### Task to carry out
Please find how many lines of the data contain the string "arrow", and respond with that number only.

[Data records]
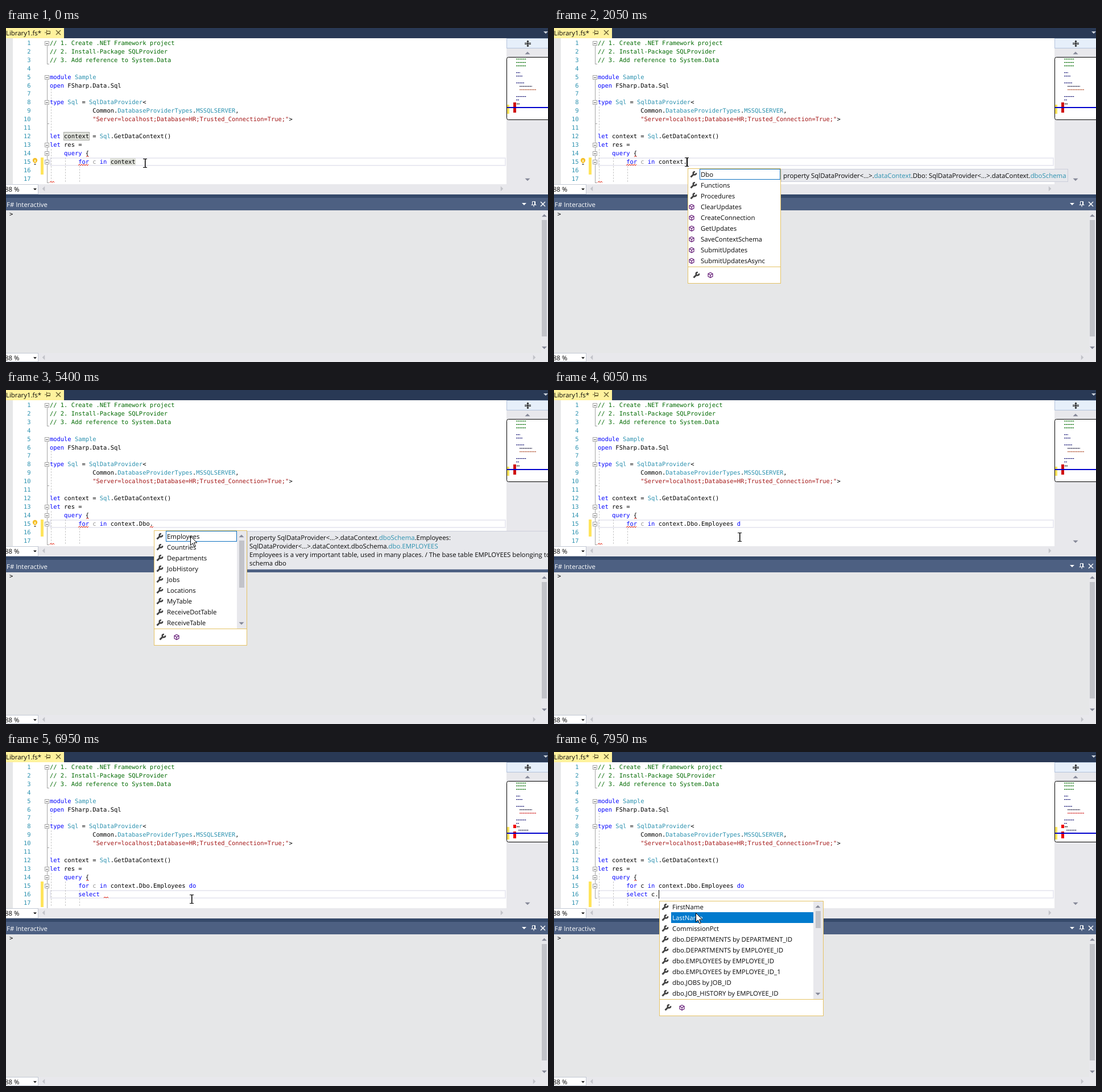
Write an HTML page with a canvas that moves like this. It is 953 px wide and 588 px high and loops after 8 s.

```html
<!DOCTYPE html>
<html lang="en">
<head>
<meta charset="utf-8">
<title>Editor completion</title>
<style>
  html, body { margin: 0; width: 100%; height: 100%; overflow: hidden; }
  canvas { display: block; }
</style>
</head>
<body>
<canvas id="stage" width="953" height="588"></canvas>
<script>
const ctx = document.getElementById('stage').getContext('2d');
const LOOP = 8000;
const MONO = '10.43px "DejaVu Sans Mono", monospace';
const UI = '11.4px "Open Sans", "Noto Sans", sans-serif';
const BLACK = '#000', INK = '#080808', BLUE = '#0000ff', TEAL = '#2b91af', GREEN = '#006a00',
      BROWN = '#a31515', RED = '#e51400', PANEL = '#e6e7e8', TRACK = '#e8e8ec', GRAY = '#868999',
      GOLD = '#e5c365', YELLOW = '#ffe45c', NAVY = '#293955', TITLE = '#4d6082';
const CODE_X = 77;

// Code lines as [colour, text, colour, text, ...]
const CODE = {
  1: [GREEN, '// 1. Create .NET Framework project'],
  2: [GREEN, '// 2. Install-Package SQLProvider'],
  3: [GREEN, '// 3. Add reference to System.Data'],
  5: [BLUE, 'module ', TEAL, 'Sample'],
  6: [BLUE, 'open ', BLACK, 'FSharp.Data.Sql'],
  8: [BLUE, 'type ', TEAL, 'Sql', BLACK, ' = ', TEAL, 'SqlDataProvider', BLACK, '<'],
  9: [BLACK, '            Common.', TEAL, 'DatabaseProviderTypes', BLACK, '.', TEAL, 'MSSQLSERVER', BLACK, ','],
  10: [BROWN, '            "Server=localhost;Database=HR;Trusted_Connection=True;"', BLACK, '>'],
  12: [BLUE, 'let ', BLACK, 'context = ', TEAL, 'Sql', BLACK, '.GetDataContext()'],
  13: [BLUE, 'let ', BLACK, 'res ='],
  14: [BLUE, '    query ', BLACK, '{']
};

const CONTEXT_LIST = { x: 235, y: 247, w: 164, methodsFrom: 3, items: ['Dbo', 'Functions', 'Procedures',
  'ClearUpdates', 'CreateConnection', 'GetUpdates', 'SaveContextSchema', 'SubmitUpdates', 'SubmitUpdatesAsync'] };
const TABLE_LIST = { x: 260, y: 247, w: 164, thumb: 83, items: ['Employees', 'Countries', 'Departments',
  'JobHistory', 'Jobs', 'Locations', 'MyTable', 'ReceiveDotTable', 'ReceiveTable'] };
const COLUMN_LIST = { x: 185, y: 262, w: 289, thumb: 30, items: ['FirstName', 'LastName', 'CommissionPct',
  'dbo.DEPARTMENTS by DEPARTMENT_ID', 'dbo.DEPARTMENTS by EMPLOYEE_ID', 'dbo.EMPLOYEES by EMPLOYEE_ID',
  'dbo.EMPLOYEES by EMPLOYEE_ID_1', 'dbo.JOBS by JOB_ID', 'dbo.JOB_HISTORY by EMPLOYEE_ID'] };

const CONTEXT_TIP = { x: 399, w: 505, h: 23, lines: [
  [INK, 'property SqlDataProvider<...>.', TEAL, 'dataContext', INK, '.Dbo: SqlDataProvider<...>.dataContext.', TEAL, 'dboSchema']] };
const TABLE_TIP = { x: 424, w: 540, h: 68, lines: [
  [INK, 'property SqlDataProvider<...>.dataContext.', TEAL, 'dboSchema', INK, '.Employees:'],
  [INK, 'SqlDataProvider<...>.dataContext.dboSchema.', TEAL, 'dbo.EMPLOYEES'],
  [INK, 'Employees is a very important table, used in many places. / The base table EMPLOYEES belonging to'],
  [INK, 'schema dbo']] };

// Each step changes part of the state from its time on
const STEPS = [
  [0, { tail: '', select: '', row: 15, words: true, bulb: true, forError: true, picked: -1 }],
  [1600, { tail: '.', words: false, bulb: false }],
  [1750, { list: CONTEXT_LIST }],
  [1950, { tip: CONTEXT_TIP }],
  [2000, { bulb: true }],
  [2050, { caret: true }],
  [3550, { tail: '.Dbo', list: null, tip: null, bulb: false, caret: false }],
  [3650, { tail: '.Dbo.' }],
  [3700, { list: TABLE_LIST }],
  [3800, { tip: TABLE_TIP }],
  [3850, { bulb: true, dotError: true }],
  [5400, { arrow: true }],
  [5500, { tail: '.Dbo.Employees', list: null, tip: null, bulb: false, dotError: false, arrow: false }],
  [5850, { tail: '.Dbo.Employees ' }],
  [6000, { tail: '.Dbo.Employees d' }],
  [6100, { tail: '.Dbo.Employees do' }],
  [6400, { caret: true }],
  [6450, { row: 16, caret: false }],
  ...[...'select'].map((c, i) => [6500 + i * 50, { select: 'select'.slice(0, i + 1) }]),
  [6700, { forError: false, grown: true }],
  [6950, { select: 'select ', missing: true }],
  [7050, { select: 'select c', missing: false, used: true }],
  [7150, { select: 'select c.' }],
  [7300, { list: COLUMN_LIST }],
  [7400, { arrow: true }],
  [7850, { picked: 1 }],
  [7950, { caret: true }]
];
const MOUSE = [[0, 244, 238], [1500, 244, 238], [1600, 233, 236], [5350, 233, 236], [5400, 324, 257],
  [5500, 326, 259], [7350, 326, 259], [7900, 249, 283], [LOOP, 249, 283]];

const rowY = n => Math.round(25.8 + 14.95 * (n - 1));

function rect(x, y, w, h, color) {
  ctx.fillStyle = color;
  ctx.fillRect(x, y, w, h);
}
function frame(x, y, w, h, color) {
  ctx.strokeStyle = color;
  ctx.lineWidth = 1;
  ctx.strokeRect(x + .5, y + .5, w - 1, h - 1);
}
function line(color, width, ...points) {
  ctx.strokeStyle = color;
  ctx.lineWidth = width;
  ctx.beginPath();
  for (let i = 0; i < points.length; i += 2) ctx.lineTo(points[i], points[i + 1]);
  ctx.stroke();
}
function triangle(x, y, angle, color, size = 4.5) {
  ctx.save();
  ctx.translate(x, y);
  ctx.rotate(angle * Math.PI / 2);
  ctx.fillStyle = color;
  ctx.beginPath();
  ctx.moveTo(-size, -size / 2);
  ctx.lineTo(size, -size / 2);
  ctx.lineTo(0, size / 2);
  ctx.fill();
  ctx.restore();
}
// Draws coloured runs and returns the end position
function text(runs, x, baseline, font) {
  ctx.font = font;
  for (let i = 0; i < runs.length; i += 2) {
    ctx.fillStyle = runs[i];
    ctx.fillText(runs[i + 1], x, baseline);
    x += ctx.measureText(runs[i + 1]).width;
  }
  return x;
}
function dashes(x, top, bottom) {
  for (let y = top; y < bottom; y += 5) rect(x, y, 1, 3, '#c8c8c8');
}
function squiggle(x, y, w) {
  const points = [];
  for (let i = 0; i <= w; i += 2) points.push(x + i, y + (i % 4 ? -1 : 1));
  line(RED, 1, ...points);
}
function cross(x, y, r, color) {
  line(color, 1.5, x - r, y - r, x + r, y + r);
  line(color, 1.5, x - r, y + r, x + r, y - r);
}
function pin(x, y, angle, color) {
  ctx.save();
  ctx.translate(x, y);
  ctx.rotate(angle);
  line(color, 1, -2.5, 1, -2.5, -4.5, 2.5, -4.5, 2.5, 1);
  line(color, 1, 1.5, -4, 1.5, 1);
  line(color, 1, -4.5, 1.5, 4.5, 1.5);
  line(color, 1, 0, 1.5, 0, 5);
  ctx.restore();
}
function wrench(x, y) {
  line('#424242', 3, x - 4.5, y + 4.5, x + 1, y - 1);
  ctx.lineWidth = 2.6;
  ctx.beginPath();
  ctx.arc(x + 2.4, y - 2.2, 2.6, -.2, 4.9);
  ctx.stroke();
}
function cube(x, y) {
  line('#68217a', 1.2, x, y - 4.5, x + 4, y - 2.3, x + 4, y + 2.3, x, y + 4.5, x - 4, y + 2.3, x - 4, y - 2.3, x, y - 4.5);
  line('#68217a', 1.2, x - 4, y - 2.3, x, y, x + 4, y - 2.3);
  line('#68217a', 1.2, x, y, x, y + 4.5);
}
function zoomBar(y, h, right) {
  rect(0, y, 953, h, TRACK);
  rect(0, y, 57, h, '#fff');
  frame(-1, y, 58, h, '#c2c8d4');
  text([INK, '88 %'], -2, y + 13, UI);
  triangle(51, y + 9, 0, INK, 3);
  triangle(66, y + 8, 1, '#c2c3c9');
  triangle(right, y + 8, -1, '#c2c3c9');
}

function drawMinimap(s) {
  const pitch = s.grown ? 5.94 : 6.08, bottom = s.grown ? 159 : 162;
  const at = n => 53.5 + (n - 1) * pitch;
  ctx.fillStyle = '#fff';
  ctx.strokeStyle = BLACK;
  ctx.lineWidth = 1;
  ctx.beginPath();
  ctx.roundRect(880.5, 51.5, 80, bottom - 52, 3);
  ctx.fill();
  ctx.stroke();
  const strip = (n, x, w, color) => {
    for (let i = 0; i < w; i += 3) rect(x + i, Math.round(at(n)), Math.min(2.3, w - i), 1.2, color);
  };
  [18, 17, 17].forEach((w, i) => strip(i + 1, 897, w, GREEN));
  [[5, 7], [6, 11], [8, 14], [12, 18], [13, 5]].forEach(([n, w]) => strip(n, 897, w, '#1c1c78'));
  strip(9, 903, 22, '#202040');
  strip(10, 903, 29, s.grown ? '#d02020' : '#b05030');
  strip(14, 898, 5, BLACK);
  if (s.grown) {
    strip(15, 901, 18, '#202040');
    rect(881, 132, 4, 22, YELLOW);
    rect(892, 128, 5, 6, '#f00000');
    rect(892, 140, 5, 12, '#f00000');
    rect(881, 142, 72, 2, '#0000cd');
  } else {
    rect(881, 135, 4, 16, YELLOW);
    rect(892, 131, 5, 18, '#d01010');
    rect(881, 139, 72, 2, '#0000cd');
  }
}

function drawWindow() {
  rect(0, 0, 953, 588, PANEL);
  rect(0, 0, 953, 18, NAVY);
  rect(0, 0, 102, 18, '#fff29d');
  text([INK, 'Library1.fs*'], 0, 13, UI);
  pin(73, 8, Math.PI / 2, '#6b5f33');
  cross(92, 8, 4, '#6b5f33');
  triangle(949, 8, 0, '#ced4dd', 4);

  rect(12, 18, 868, 257, '#fff');
  rect(880, 18, 73, 257, TRACK);
  rect(880, 19, 73, 17, '#e6effa');
  frame(880, 18, 75, 18, '#b4c4dc');
  line(INK, 1, 912, 26.5, 923, 26.5);
  line(INK, 1, 912, 28.5, 923, 28.5);
  line(INK, 1, 917.5, 22, 917.5, 33);
  triangle(917.5, 23, 2, INK, 2.5);
  triangle(917.5, 32, 0, INK, 2.5);
  triangle(917, 44, 2, GRAY);
  triangle(917, 267, 0, GRAY);
  zoomBar(275, 18, 872);

  rect(0, 293, 953, 6, '#35496a');
  rect(0, 299, 953, 22, TITLE);
  text(['#fff', 'F# Interactive'], 1, 315, UI);
  triangle(911, 310, 0, '#fff', 4);
  pin(928, 310, 0, '#fff');
  cross(944, 310, 4, '#fff');
  text([BLACK, '>'], 6, 331, MONO);
  rect(941, 321, 12, 251, TRACK);
  rect(942, 338, 9, 205, '#c2c3c9');
  triangle(946.5, 330, 2, GRAY);
  triangle(946.5, 563, 0, GRAY);
  zoomBar(572, 16, 929);
}

function drawCode(s) {
  ctx.save();
  ctx.beginPath();
  ctx.rect(0, 18, 880, 257);
  ctx.clip();
  ctx.font = MONO;
  const advance = ctx.measureText('0').width, col = n => CODE_X + n * advance;

  ctx.strokeStyle = '#eaeaf2';
  ctx.lineWidth = 2;
  ctx.strokeRect(78, rowY(s.row) - 6, 800, 13);
  rect(61, 228, 5, s.row > 15 ? 45 : 30, YELLOW);

  [[79, 107, 123], [79, 138, 182], [79, 213, 270], [104, 228, 273], [129, 243, 273]].forEach(d => dashes(...d));
  const foldEnd = !s.grown ? 272 : s.used ? 257 : 275;
  rect(72, 30, 1, 34, '#a5a5a5');
  rect(72, 90, 1, foldEnd - 90, '#a5a5a5');
  [63, 168, foldEnd].forEach(y => rect(72, y, 4, 1, '#a5a5a5'));
  for (const n of [1, 5, 8, 13, 14, 15]) {
    const y = rowY(n) - 3;
    rect(68, y, 8, 8, '#fff');
    frame(68, y, 8, 8, '#a5a5a5');
    rect(70, y + 4, 4, 1, '#555');
  }

  if (s.words) {
    rect(101, 183, 46, 15, '#dfe1da');
    frame(101, 183, 46, 15, '#a8aaa4');
    rect(183, 229, 45, 13, '#dfe1da');
  }
  ctx.textAlign = 'right';
  for (let n = 1; n <= 17; n++) {
    ctx.fillStyle = TEAL;
    ctx.fillText(n, 43.5, rowY(n) + 4);
  }
  ctx.textAlign = 'left';
  for (const n in CODE) text(CODE[n], CODE_X, rowY(n) + 4, MONO);

  const [, path, end = ''] = s.tail.match(/^(\S*)( .*)?$/);
  let caretX = text([BLUE, 'for ', s.used ? BLACK : '#929292', 'c ', BLUE, 'in ', BLACK, 'context' + path, BLUE, end],
    col(8), 239, MONO);
  if (s.row > 15) caretX = text([BLUE, s.select.slice(0, 6), BLACK, s.select.slice(6)], col(8), rowY(16) + 4, MONO);

  squiggle(141, 226, 5);
  if (s.forError) {
    squiggle(127, 241, 18);
    squiggle(77, 271, 8);
  }
  if (s.dotError) squiggle(253, 241, 6);
  if (s.missing) squiggle(172, 256, 8);
  if (s.caret) rect(Math.round(caretX), rowY(s.row) - 7, 1, 15, BLACK);

  if (s.bulb) {
    ctx.fillStyle = '#f5c02c';
    ctx.beginPath();
    ctx.arc(51, 233, 4.2, 0, 7);
    ctx.fill();
    rect(49.5, 235, 3, 3, '#f5c02c');
    rect(49.5, 239, 3, 2, '#707070');
    rect(50, 232, 2, 4, '#fff2c0');
  }
  ctx.restore();
}

function drawList(list, picked) {
  const { x, y, w, items, thumb, methodsFrom = 99 } = list;
  const inner = w - (thumb ? 18 : 1);
  rect(x, y, w, 203, '#fff');
  if (thumb) {
    rect(x + inner, y + 1, 17, 172, TRACK);
    rect(x + inner + 4, y + 18, 9, thumb, '#c2c3c9');
    triangle(x + inner + 8, y + 10, 2, GRAY);
    triangle(x + inner + 8, y + 164, 0, GRAY);
  }
  if (picked < 0) frame(x + 21, y + 1, inner - 21, 19, '#0e70c0');
  else rect(x + 21, y + 1 + picked * 19, inner - 21, 19, '#007acd');
  items.forEach((item, i) => {
    const mid = y + 11 + i * 19;
    if (i < methodsFrom) wrench(x + 10, mid);
    else cube(x + 7, mid);
    text([i === picked ? '#fff' : INK, item], x + 23, mid + 4, UI);
  });
  rect(x, y + 173, w, 1, GOLD);
  frame(x, y, w, 203, GOLD);
  wrench(x + 15, y + 188);
  cube(x + 40, y + 188);
}

function drawTip({ x, w, h, lines }) {
  rect(x, 248, w, h, '#e7e8ec');
  frame(x, 248, w, h, '#cccedb');
  lines.forEach((runs, i) => text(runs, x + 4, 264 + i * 15, UI));
}

function drawMouse(t, arrow) {
  const i = MOUSE.findIndex(m => m[0] > t);
  const [t0, x0, y0] = MOUSE[i - 1], [t1, x1, y1] = MOUSE[i];
  const k = (t - t0) / (t1 - t0);
  const x = Math.round(x0 + (x1 - x0) * k), y = Math.round(y0 + (y1 - y0) * k);
  if (arrow) {
    const p = new Path2D(`M${x + .5} ${y + .5}v16l3.7-3.6 2.6 6 2.4-1-2.6-6h5.2z`);
    ctx.fillStyle = '#fff';
    ctx.fill(p);
    ctx.strokeStyle = BLACK;
    ctx.lineWidth = 1;
    ctx.stroke(p);
  } else {
    rect(x, y - 7, 1.5, 15, BLACK);
    rect(x - 3, y - 8, 7, 1, BLACK);
    rect(x - 3, y + 7, 7, 1, BLACK);
  }
}

function draw(now) {
  const t = Math.floor(now % LOOP / 50) * 50;
  const s = Object.assign({}, ...STEPS.filter(step => step[0] <= t).map(step => step[1]));
  ctx.textRendering = 'geometricPrecision';
  drawWindow();
  drawMinimap(s);
  drawCode(s);
  if (s.tip) drawTip(s.tip);
  if (s.list) drawList(s.list, s.picked);
  drawMouse(t, s.arrow);
}

const start = performance.now();
function tick() {
  draw(performance.now() - start);
  requestAnimationFrame(tick);
}
tick();
</script>
</body>
</html>
```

### Task answer
6